Dale Becker, head biologist for the CSKT Wildlife Management Department, along with Leonard Gray and Lloyd Irvine, both Tribal Council members, accepted the award on behalf of CSKT.

The award honors the Tribes’ extensive conservation efforts, such as creating the first tribally-established wilderness in the U.S., which includes a grizzly bear conservation area in the Mission Mountains.

The award also recognizes CSKT’s work in designing and building extensive wildlife crossings on highways across the Flathead Reservation, especially on Montana’s Route 93, as well as their success in re-introducing trumpeter swans to the region.

A group of trumpeter swans about to be re-introduced back into their traditional habitat on the Flathead Reservation. Photo: CSKT.

Y2Y Co-Chairs David Thomson and Bill Weber, along with Interim President Wendy Francis, were on hand to congratulate the Tribe members on their award.

“By committing to collective action, CSKT has championed the spirit of collaboration that epitomized Ted Smith’s life and work,” said Francis. “They have shown just how much we can accomplish if they share a common overarching vision and work together collectively to make it happen.”

In 2014, Y2Y established the annual Ted Smith Award for Conservation Collaboration to commemorate his life and achievements, and his unwavering focus on working collectively toward shared goals.
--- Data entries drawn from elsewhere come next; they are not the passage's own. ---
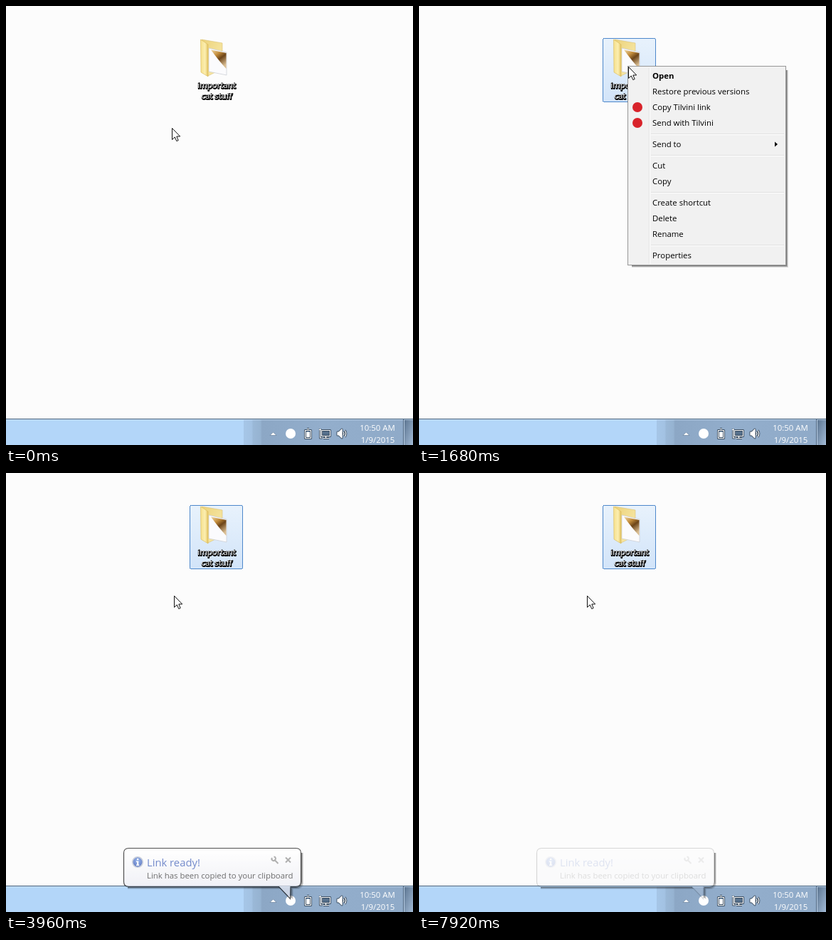
Recreate the animation shown at these times as an HTML page. Size 572 px wide and 616 px high, loop 8000 ms.

```html
<!DOCTYPE html>
<html lang="en">
<head>
<meta charset="utf-8">
<title>Copy link from the desktop</title>
<style>
  html, body { margin: 0; width: 100%; height: 100%; overflow: hidden; background: #fcfcfc; }
  svg { display: block; width: 100%; height: 100%; }
  text { font: 11.4px "Open Sans", "Noto Sans", sans-serif; }
  .bold { font-weight: 700; }
  .label { text-anchor: middle; fill: #fff; font-weight: 500; }
  .label.shade { fill: #000; stroke: #000; stroke-width: 1.9; stroke-linejoin: round; }
  .clock { text-anchor: middle; fill: #fff; font-weight: 500; }
  .title { font-size: 14.8px; fill: #3557b5; }
  .crisp { shape-rendering: crispEdges; }
  .line { fill: none; stroke-linejoin: round; }
</style>
</head>
<body>
<svg viewBox="0 0 572 616">
  <defs>
    <linearGradient id="tray">
      <stop offset="0" stop-color="#a6c6e7"/><stop offset=".05" stop-color="#a3c2e3"/>
      <stop offset=".06" stop-color="#9ab8d7"/><stop offset=".105" stop-color="#96b3d1"/>
      <stop offset=".115" stop-color="#8ca7c5"/><stop offset=".5" stop-color="#93aecc"/>
      <stop offset="1" stop-color="#8faac8"/>
    </linearGradient>
    <linearGradient id="corner" x2="1" y2="1">
      <stop offset="0" stop-color="#58718d"/><stop offset="1" stop-color="#a3bbd6"/>
    </linearGradient>
    <linearGradient id="flap">
      <stop offset="0" stop-color="#f6e08c"/><stop offset=".6" stop-color="#fbeeb0"/>
      <stop offset="1" stop-color="#e3c25f"/>
    </linearGradient>
    <linearGradient id="back" x2="1" y2="1">
      <stop offset="0" stop-color="#ecd27a"/><stop offset="1" stop-color="#faeeb4"/>
    </linearGradient>
    <linearGradient id="photo" x2=".6" y2="1">
      <stop offset="0" stop-color="#f0d9a8"/><stop offset=".35" stop-color="#c48d3c"/>
      <stop offset=".6" stop-color="#6d4519"/><stop offset="1" stop-color="#d9bd92"/>
    </linearGradient>
    <linearGradient id="light" x2="0" y2="1">
      <stop offset="0" stop-color="#e8f2fc"/><stop offset="1" stop-color="#d2e4f9"/>
    </linearGradient>
    <linearGradient id="strong" x2="0" y2="1">
      <stop offset="0" stop-color="#dae8f9"/><stop offset="1" stop-color="#bcd5f5"/>
    </linearGradient>
    <linearGradient id="row" x2="0" y2="1">
      <stop offset=".4" stop-color="#f6f9fc"/><stop offset=".45" stop-color="#e8eff7"/>
      <stop offset="1" stop-color="#e6eef8"/>
    </linearGradient>
    <linearGradient id="bubble" x2="0" y2="1">
      <stop offset=".1" stop-color="#fff"/><stop offset="1" stop-color="#e4e5f0"/>
    </linearGradient>
    <radialGradient id="info" cy=".35">
      <stop offset="0" stop-color="#6f9ae8"/><stop offset="1" stop-color="#2a50b4"/>
    </radialGradient>
    <g id="trayIcons" class="line">
      <path d="M420.500 595.500H428.500V606.500H420.500ZM423 593.500H426"/>
      <path d="M443.500 595.500H455.500V603.500H443.500ZM446 606.500H454M449.500 604V606M441.500 593V606H445M440 594.500H443"/>
      <path d="M466 598H468L472 594V606L468 602H466Z"/>
      <path d="M474 597.500Q476 600 474 602.500M476 595.500Q479.500 600 476 604.500"/>
    </g>
  </defs>

  <rect width="572" height="616" fill="#fcfcfc"/>

  <g id="selection">
    <rect id="selectFill" x="258.5" y="45.5" width="74" height="89" rx="2"/>
    <rect id="focus" class="crisp" x="258.5" y="45.5" width="74" height="89" rx="2" fill="none"
      stroke="#1d5fae" stroke-dasharray="1 1"/>
  </g>

  <g>
    <path d="M275 47L304 52V88L284 98Z" fill="url(#back)" stroke="#dcc272" stroke-width=".6"/>
    <path d="M285 59L310 65V97L285 92Z" fill="#fbfbfd" stroke="#c9ccd2" stroke-width=".7"/>
    <path d="M288 61.500L309.500 66V88Q300 78 288 61.500Z" fill="url(#photo)"/>
    <path d="M273.500 47L284 54V99L274 93Z" fill="url(#flap)" stroke="#d9b958" stroke-width=".6"/>
  </g>
  <g id="labels"></g>

  <g id="taskbar">
    <rect y="579" width="572" height="37" fill="#b3d6f9"/>
    <rect x="334" y="579" width="225" height="37" fill="url(#tray)"/>
    <rect x="559" y="579" width="13" height="37" fill="url(#corner)"/>
    <path class="crisp" d="M0 580.5H572" stroke="#d3e7fb" stroke-opacity=".7"/>
    <path class="crisp" d="M0 579.5H572" stroke="#46617c"/>
    <path class="crisp" d="M558.500 580V616" stroke="#4f6680"/>
    <path class="crisp" d="M559.500 581V616" stroke="#b9cee4"/>
    <path d="M371 602.500L375.500 598L380 602.500Z" fill="#fff" stroke="#5c7590" stroke-width=".6"/>
    <circle cx="400" cy="600" r="7" fill="#fff"/>
    <use href="#trayIcons" stroke="#35485c" stroke-width="3"/>
    <path d="M445 597H454V602H445Z" fill="#56708c"/>
    <use href="#trayIcons" stroke="#fff" stroke-width="1.200"/>
    <path d="M422 598H427V605H422ZM466 598H468L472 594V606L468 602H466Z" fill="#fff"/>
    <text class="clock" x="522" y="596">10:50 AM</text>
    <text class="clock" x="522.5" y="613">1/9/2015</text>
  </g>

  <g id="menuShadow" class="line crisp" stroke="#000"></g>
  <g id="menu">
    <rect x="293.5" y="84.5" width="222" height="279" fill="#f1f1f1" stroke="#979797"/>
    <path class="crisp" d="M323.500 87V362" stroke="#e2e3e3"/>
    <path class="crisp" d="M324.500 87V362" stroke="#fff"/>
    <rect id="hover" x="296.500" width="216" height="21" rx="2" fill="url(#row)" stroke="#aecff7"/>
    <g id="items"></g>
    <path d="M500 190.500L504 194L500 197.500Z"/>
  </g>
  <g id="chosen">
    <rect x="296.500" y="131.500" width="216" height="21" rx="2" fill="url(#row)" stroke="#b4d3f5"/>
  </g>

  <g id="balloonShadow" class="line" stroke="#000"></g>
  <g id="balloon">
    <path d="M172.500 526.500H407.500Q414.500 526.500 414.500 533.500V573.500Q414.500 580.500 407.500 580.500H400L399.500 597.500L383.500 580.500H172.500Q165.500 580.500 165.500 573.500V533.500Q165.500 526.500 172.500 526.500Z"
      fill="url(#bubble)" stroke="#000" stroke-width="1.200"/>
    <circle cx="185" cy="546" r="7.200" fill="url(#info)" stroke="#b4bccd" stroke-width="1.600"/>
    <path d="M184 541H186.300V543H184ZM183 544.500H186.300V549.500H187.300V551H183V549.500H184V546H183Z" fill="#fff"/>
    <text class="title" x="198" y="552">Link ready!</text>
    <text x="198" y="569" fill="#2c2c2c">Link has been copied to your clipboard</text>
    <g class="line" stroke="#8c8c8c" stroke-width="2">
      <path d="M377 542.500L382.500 548M374 540A2.500 2.500 0 0 0 378 543A2.500 2.500 0 0 0 376.500 538.500"/>
      <path d="M393 539.500L400 546.500M400 539.500L393 546.500"/>
    </g>
  </g>

  <g id="pointer">
    <path d="M.5 .5V16.500L4.300 13L6.800 18.600L9.200 17.500L6.800 12H11.700Z" fill="#fff" stroke="#111"/>
    <g id="busy">
      <circle cx="15" cy="0" r="6.200" fill="#e3f3f8" stroke="#3b93ad" stroke-width="2.800"/>
      <circle id="spin" cx="15" cy="0" r="6.200" fill="none" stroke="#9fe0e2" stroke-width="2" stroke-dasharray="10 29"/>
    </g>
  </g>
</svg>
<script>
const LOOP = 8000;
const $ = id => document.getElementById(id);
const set = (id, attrs) => { for (const k in attrs) $(id).setAttribute(k, attrs[k]); };
const show = (id, opacity) => set(id, { opacity: +opacity });

// Menu rows: [text centre y, caption]
const rows = [
  [98, 'Open'], [120, 'Restore previous versions'], [142, 'Copy Tilvini link'],
  [164, 'Send with Tilvini'], [194, 'Send to'], [224, 'Cut'], [246, 'Copy'],
  [276, 'Create shortcut'], [298, 'Delete'], [320, 'Rename'], [350, 'Properties']
];
const rowMarkup = ([y, caption]) =>
  (caption.includes('Tilvini') ? `<circle cx="307" cy="${y}" r="7" fill="#d8232a"/>` : '') +
  `<text x="328" y="${y + 4}" class="${caption === 'Open' ? 'bold' : ''}">${caption}</text>`;
const divider = y =>
  `<path class="crisp" d="M326 ${y - .5}H513" stroke="#e0e0e0"/><path class="crisp" d="M326 ${y + .5}H513" stroke="#fff"/>`;

$('items').innerHTML = rows.map(rowMarkup).join('') + [180, 210, 262, 336].map(divider).join('');
$('chosen').innerHTML += rowMarkup(rows[2]);
$('labels').innerHTML = [['important', 115], ['cat stuff', 130]].map(([word, y]) =>
  `<text class="label shade" x="296.500" y="${y + .7}">${word}</text><text class="label" x="296" y="${y}">${word}</text>`).join('');

const shadowLayers = [.5, .3, .12];
$('menuShadow').innerHTML = shadowLayers.map((o, i) =>
  `<path d="M${516.5 + i} 90V${364.5 + i}H299" stroke-opacity="${o}"/>`).join('');
$('balloonShadow').innerHTML = shadowLayers.map((o, i) =>
  `<path d="M${415.5 + i} 533V${574 + i}Q${415.5 + i} ${581.5 + i} 408 ${581.5 + i}H${401 + i}V${596 + i}M${384 + i} ${581.5 + i}H171" stroke-opacity="${o}"/>`).join('');

const clamp = v => Math.min(1, Math.max(0, v));
const ease = p => p * p * (3 - 2 * p);
// Progress that rises in n equal jumps, the first one at `start`
const steps = (t, start, gap, n) => clamp((Math.floor((t - start) / gap) + 1) / n);

// Pointer moves: [start, gap, steps, x, y]
const moves = [
  [500, 55, 9, 293, 84], [1680, 60, 1, 294, 85],
  [1740, 60, 5, 317, 134], [2740, 60, 9, 236, 172]
];
function pointerAt(t) {
  let x = 233, y = 171;
  for (const [start, gap, n, toX, toY] of moves) {
    const p = ease(steps(t, start, gap, n));
    x += (toX - x) * p;
    y += (toY - y) * p;
  }
  return [Math.round(x), Math.round(y)];
}

const fadeTicks = [4590, 4840, 5100, 5350, 5680, 6010, 6300, 6600, 6900, 7140, 7380, 7620, 7920];
function balloonOpacity(t) {
  if (t < 4590) return 1 - (1 - clamp((t - 3300) / 1290)) ** 1.6;
  const tick = fadeTicks.filter(v => v <= t).pop();
  return 1 - .86 * (tick - 4590) / 3330;
}

function draw(t) {
  const [x, y] = pointerAt(t);
  const over = x >= 258 && x <= 332 && y >= 45 && y <= 134;
  const selected = t >= 1180;
  const strong = selected && over && (t < 1340 || t >= 2440);
  const menuOpen = t >= 1180 && t < 2440;

  show('selection', selected || over);
  show('focus', selected);
  set('selectFill', {
    fill: `url(#${strong ? 'strong' : 'light'})`,
    stroke: selected ? '#7db0e8' : '#b8d6fb'
  });

  show('menuShadow', menuOpen);
  show('menu', menuOpen ? steps(t, 1180, 40, 5) : 0);
  const row = Math.floor((y - 87) / 22);
  show('hover', row >= 0);
  set('hover', { y: 87.5 + 22 * Math.max(0, row) });
  show('chosen', t >= 2440 ? 1 - steps(t, 2500, 60, 4) : 0);

  show('balloonShadow', t >= 3320);
  show('balloon', balloonOpacity(t));

  set('pointer', { transform: `translate(${x} ${y})` });
  show('busy', t >= 2440 && t < 2800);
  set('spin', { transform: `rotate(${t * .36} 15 0)` });
}

function frame() {
  draw(performance.now() % LOOP);
  requestAnimationFrame(frame);
}
frame();
</script>
</body>
</html>
```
Ted Smith’s active and passionate support was critical in advancing the Yellowstone to Yukon vision, and in the early founding of Y2Y.

A visionary thinker in the North American conservation community, Ted Smith played a key role in advancing the Yellowstone to Yukon vision. He remained a key supporter of Y2Y until his untimely death in 2012, while hiking in the Mission Mountains, east of his beloved Flathead Lake, Montana.
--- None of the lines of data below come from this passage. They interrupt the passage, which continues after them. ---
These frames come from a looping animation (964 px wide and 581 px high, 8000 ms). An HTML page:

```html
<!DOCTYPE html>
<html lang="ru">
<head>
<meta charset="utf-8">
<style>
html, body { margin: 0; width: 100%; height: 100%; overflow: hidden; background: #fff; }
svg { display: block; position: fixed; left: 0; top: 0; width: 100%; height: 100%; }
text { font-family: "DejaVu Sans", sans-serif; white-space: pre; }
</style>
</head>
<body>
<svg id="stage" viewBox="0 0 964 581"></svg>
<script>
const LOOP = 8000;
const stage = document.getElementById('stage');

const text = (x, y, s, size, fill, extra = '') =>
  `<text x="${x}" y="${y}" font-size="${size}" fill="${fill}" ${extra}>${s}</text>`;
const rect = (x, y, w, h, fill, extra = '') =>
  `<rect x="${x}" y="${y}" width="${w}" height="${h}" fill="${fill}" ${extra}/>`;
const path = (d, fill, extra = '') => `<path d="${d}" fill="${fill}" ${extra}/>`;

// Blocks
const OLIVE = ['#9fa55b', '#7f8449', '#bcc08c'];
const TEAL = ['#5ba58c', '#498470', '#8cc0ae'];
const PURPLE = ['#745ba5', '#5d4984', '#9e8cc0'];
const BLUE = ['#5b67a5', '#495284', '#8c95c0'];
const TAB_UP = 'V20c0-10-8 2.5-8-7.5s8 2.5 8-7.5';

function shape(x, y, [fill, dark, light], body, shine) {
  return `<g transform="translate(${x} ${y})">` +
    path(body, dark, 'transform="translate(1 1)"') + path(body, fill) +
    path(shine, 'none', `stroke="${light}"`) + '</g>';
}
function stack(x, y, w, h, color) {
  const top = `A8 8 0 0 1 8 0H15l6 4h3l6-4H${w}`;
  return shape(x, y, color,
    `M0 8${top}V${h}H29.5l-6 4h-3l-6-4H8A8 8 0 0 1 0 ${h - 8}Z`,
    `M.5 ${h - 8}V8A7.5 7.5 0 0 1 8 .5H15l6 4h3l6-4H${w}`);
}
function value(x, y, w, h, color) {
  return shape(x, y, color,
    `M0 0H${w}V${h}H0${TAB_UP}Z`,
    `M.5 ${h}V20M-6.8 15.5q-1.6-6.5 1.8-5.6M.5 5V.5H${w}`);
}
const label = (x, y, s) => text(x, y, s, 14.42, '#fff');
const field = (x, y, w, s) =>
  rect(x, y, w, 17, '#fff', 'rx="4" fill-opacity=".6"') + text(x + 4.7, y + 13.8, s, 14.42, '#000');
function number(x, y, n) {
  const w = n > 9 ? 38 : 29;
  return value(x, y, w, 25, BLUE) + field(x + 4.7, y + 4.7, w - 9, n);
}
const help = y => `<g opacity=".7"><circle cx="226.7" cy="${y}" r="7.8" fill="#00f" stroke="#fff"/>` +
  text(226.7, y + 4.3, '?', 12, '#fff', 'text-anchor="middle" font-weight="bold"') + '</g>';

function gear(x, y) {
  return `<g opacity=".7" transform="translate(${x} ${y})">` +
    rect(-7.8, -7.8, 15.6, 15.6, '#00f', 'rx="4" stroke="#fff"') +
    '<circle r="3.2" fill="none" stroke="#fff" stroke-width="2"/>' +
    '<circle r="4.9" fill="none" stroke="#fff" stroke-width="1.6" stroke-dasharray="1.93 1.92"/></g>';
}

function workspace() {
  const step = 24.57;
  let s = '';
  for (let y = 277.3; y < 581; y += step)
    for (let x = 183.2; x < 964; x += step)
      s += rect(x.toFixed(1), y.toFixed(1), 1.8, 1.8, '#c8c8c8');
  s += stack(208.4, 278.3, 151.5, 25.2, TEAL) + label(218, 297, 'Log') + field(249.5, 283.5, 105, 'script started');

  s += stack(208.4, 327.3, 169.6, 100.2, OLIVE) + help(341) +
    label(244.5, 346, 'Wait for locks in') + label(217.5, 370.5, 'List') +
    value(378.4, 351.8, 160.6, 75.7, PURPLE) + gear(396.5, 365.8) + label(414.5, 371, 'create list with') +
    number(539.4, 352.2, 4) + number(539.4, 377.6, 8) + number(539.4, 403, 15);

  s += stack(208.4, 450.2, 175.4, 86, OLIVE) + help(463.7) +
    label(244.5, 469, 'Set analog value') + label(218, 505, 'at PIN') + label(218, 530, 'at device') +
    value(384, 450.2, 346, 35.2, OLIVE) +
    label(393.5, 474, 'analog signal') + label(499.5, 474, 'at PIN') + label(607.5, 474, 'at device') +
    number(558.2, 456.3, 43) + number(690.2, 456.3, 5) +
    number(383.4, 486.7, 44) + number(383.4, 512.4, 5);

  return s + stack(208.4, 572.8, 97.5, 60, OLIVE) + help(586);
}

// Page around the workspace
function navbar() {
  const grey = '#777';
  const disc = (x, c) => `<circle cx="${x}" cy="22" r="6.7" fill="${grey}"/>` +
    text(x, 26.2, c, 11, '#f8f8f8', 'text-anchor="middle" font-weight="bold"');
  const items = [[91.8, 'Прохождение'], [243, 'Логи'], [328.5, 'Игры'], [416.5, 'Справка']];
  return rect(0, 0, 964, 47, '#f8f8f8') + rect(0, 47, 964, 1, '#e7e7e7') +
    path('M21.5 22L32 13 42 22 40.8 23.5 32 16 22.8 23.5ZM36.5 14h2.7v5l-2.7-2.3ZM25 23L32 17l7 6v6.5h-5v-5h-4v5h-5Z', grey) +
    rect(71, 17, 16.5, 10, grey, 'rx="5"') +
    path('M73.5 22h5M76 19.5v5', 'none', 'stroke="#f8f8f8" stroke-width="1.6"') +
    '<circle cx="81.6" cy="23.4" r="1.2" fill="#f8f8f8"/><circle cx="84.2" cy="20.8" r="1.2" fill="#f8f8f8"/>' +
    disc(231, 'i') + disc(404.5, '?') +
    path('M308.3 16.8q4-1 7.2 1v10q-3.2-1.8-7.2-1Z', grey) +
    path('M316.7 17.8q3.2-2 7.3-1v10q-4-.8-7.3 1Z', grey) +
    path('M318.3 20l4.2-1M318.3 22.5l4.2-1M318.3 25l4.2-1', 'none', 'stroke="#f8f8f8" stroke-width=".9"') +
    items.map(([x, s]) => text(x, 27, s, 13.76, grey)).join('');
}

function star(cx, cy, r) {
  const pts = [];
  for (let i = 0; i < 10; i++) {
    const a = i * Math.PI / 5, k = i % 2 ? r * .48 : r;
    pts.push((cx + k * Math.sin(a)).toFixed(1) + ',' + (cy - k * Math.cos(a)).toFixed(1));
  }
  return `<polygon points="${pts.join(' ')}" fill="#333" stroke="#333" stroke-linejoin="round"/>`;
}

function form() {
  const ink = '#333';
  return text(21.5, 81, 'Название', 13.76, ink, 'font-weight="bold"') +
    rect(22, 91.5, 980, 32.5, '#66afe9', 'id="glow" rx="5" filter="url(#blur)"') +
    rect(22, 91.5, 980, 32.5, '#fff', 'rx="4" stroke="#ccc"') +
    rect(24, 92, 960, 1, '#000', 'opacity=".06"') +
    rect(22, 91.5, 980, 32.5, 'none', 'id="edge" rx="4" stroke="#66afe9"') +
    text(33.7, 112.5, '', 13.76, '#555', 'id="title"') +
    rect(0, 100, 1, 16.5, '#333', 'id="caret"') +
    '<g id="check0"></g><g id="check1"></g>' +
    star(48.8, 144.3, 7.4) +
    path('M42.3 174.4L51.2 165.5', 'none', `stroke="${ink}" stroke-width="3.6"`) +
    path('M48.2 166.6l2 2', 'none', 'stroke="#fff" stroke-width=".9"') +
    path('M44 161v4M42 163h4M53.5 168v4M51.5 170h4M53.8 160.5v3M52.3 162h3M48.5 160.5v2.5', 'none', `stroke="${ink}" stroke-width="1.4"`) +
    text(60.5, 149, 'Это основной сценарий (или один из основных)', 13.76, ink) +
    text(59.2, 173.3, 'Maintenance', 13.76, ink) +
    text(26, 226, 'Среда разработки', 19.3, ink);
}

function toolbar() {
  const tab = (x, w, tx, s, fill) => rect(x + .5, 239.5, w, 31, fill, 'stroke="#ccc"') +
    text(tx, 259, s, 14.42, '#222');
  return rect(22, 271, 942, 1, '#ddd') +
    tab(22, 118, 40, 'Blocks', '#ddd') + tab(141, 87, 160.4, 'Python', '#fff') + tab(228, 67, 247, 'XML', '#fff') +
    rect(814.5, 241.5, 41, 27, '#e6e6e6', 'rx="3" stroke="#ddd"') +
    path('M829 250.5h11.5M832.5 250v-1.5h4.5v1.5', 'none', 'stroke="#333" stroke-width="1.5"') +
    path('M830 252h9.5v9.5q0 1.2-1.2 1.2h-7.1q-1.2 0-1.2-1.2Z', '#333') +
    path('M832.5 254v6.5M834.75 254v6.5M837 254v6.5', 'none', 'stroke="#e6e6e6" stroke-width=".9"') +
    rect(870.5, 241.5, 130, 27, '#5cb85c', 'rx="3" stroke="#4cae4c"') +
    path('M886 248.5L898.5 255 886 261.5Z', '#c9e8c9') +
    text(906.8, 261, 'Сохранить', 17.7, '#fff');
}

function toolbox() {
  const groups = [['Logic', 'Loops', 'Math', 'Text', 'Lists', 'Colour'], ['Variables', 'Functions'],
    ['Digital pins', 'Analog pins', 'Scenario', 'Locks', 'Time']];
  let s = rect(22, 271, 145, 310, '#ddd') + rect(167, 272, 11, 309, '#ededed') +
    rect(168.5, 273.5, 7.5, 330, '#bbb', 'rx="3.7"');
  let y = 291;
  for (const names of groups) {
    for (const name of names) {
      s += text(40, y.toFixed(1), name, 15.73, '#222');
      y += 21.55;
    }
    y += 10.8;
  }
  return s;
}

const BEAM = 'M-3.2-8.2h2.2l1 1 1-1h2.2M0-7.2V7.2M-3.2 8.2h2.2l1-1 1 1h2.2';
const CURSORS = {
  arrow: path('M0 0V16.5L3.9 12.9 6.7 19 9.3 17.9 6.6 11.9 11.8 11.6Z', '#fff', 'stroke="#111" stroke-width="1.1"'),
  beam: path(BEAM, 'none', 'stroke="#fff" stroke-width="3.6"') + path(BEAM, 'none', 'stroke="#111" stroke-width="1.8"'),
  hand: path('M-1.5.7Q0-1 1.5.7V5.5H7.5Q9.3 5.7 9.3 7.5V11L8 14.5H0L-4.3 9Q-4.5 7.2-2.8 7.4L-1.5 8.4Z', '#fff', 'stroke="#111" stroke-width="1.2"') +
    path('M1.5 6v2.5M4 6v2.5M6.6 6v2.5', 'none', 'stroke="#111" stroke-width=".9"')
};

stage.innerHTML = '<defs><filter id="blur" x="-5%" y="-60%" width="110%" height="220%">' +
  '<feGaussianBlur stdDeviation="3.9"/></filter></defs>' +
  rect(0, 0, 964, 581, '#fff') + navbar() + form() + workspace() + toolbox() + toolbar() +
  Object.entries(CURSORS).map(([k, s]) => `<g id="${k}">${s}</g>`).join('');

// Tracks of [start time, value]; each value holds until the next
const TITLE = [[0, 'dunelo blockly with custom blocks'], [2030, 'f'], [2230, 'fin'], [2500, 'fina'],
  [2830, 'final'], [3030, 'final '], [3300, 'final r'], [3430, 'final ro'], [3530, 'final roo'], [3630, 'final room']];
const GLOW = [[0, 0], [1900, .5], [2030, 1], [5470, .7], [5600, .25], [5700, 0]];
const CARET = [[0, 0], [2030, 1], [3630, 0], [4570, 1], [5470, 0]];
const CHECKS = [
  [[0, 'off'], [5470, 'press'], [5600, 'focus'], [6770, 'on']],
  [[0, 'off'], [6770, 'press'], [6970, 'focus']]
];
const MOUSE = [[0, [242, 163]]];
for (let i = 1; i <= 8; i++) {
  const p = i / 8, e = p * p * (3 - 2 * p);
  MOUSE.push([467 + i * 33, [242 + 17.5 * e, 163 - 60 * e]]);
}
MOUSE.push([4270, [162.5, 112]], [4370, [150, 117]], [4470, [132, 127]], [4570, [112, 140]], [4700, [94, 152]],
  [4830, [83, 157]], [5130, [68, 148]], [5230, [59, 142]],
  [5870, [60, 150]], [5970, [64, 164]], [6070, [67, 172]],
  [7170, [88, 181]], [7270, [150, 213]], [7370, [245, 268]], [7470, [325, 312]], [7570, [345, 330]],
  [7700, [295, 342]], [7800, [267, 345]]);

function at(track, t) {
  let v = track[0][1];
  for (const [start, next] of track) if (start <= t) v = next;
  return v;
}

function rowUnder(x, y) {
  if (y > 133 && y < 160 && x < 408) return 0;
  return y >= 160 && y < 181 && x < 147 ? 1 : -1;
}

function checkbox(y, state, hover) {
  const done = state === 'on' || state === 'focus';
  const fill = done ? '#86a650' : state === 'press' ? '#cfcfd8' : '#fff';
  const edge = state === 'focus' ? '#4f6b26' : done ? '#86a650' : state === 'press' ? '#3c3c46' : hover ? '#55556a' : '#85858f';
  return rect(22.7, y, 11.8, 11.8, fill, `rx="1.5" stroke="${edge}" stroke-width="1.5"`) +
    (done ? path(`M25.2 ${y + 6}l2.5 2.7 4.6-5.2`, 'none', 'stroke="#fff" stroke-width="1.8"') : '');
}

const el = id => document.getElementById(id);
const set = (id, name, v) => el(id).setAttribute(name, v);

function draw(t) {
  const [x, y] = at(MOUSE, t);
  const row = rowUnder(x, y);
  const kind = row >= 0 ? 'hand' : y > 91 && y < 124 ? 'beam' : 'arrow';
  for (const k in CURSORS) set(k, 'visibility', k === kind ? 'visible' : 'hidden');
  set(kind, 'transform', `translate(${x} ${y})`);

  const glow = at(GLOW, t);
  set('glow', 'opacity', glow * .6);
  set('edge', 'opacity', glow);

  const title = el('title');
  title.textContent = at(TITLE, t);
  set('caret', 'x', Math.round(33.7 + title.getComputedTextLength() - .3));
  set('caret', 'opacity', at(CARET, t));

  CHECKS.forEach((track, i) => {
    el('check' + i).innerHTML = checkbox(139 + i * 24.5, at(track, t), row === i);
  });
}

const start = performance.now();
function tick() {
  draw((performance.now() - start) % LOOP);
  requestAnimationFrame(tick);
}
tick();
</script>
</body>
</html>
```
The annual Ted Smith Award is granted to individuals or groups that collaboratively contribute to long-term conservation in the Yellowstone to Yukon region.

Y2Y sincerely thanks CSKT for making a huge collective impact, and for being a positive example for other communities and groups in the region.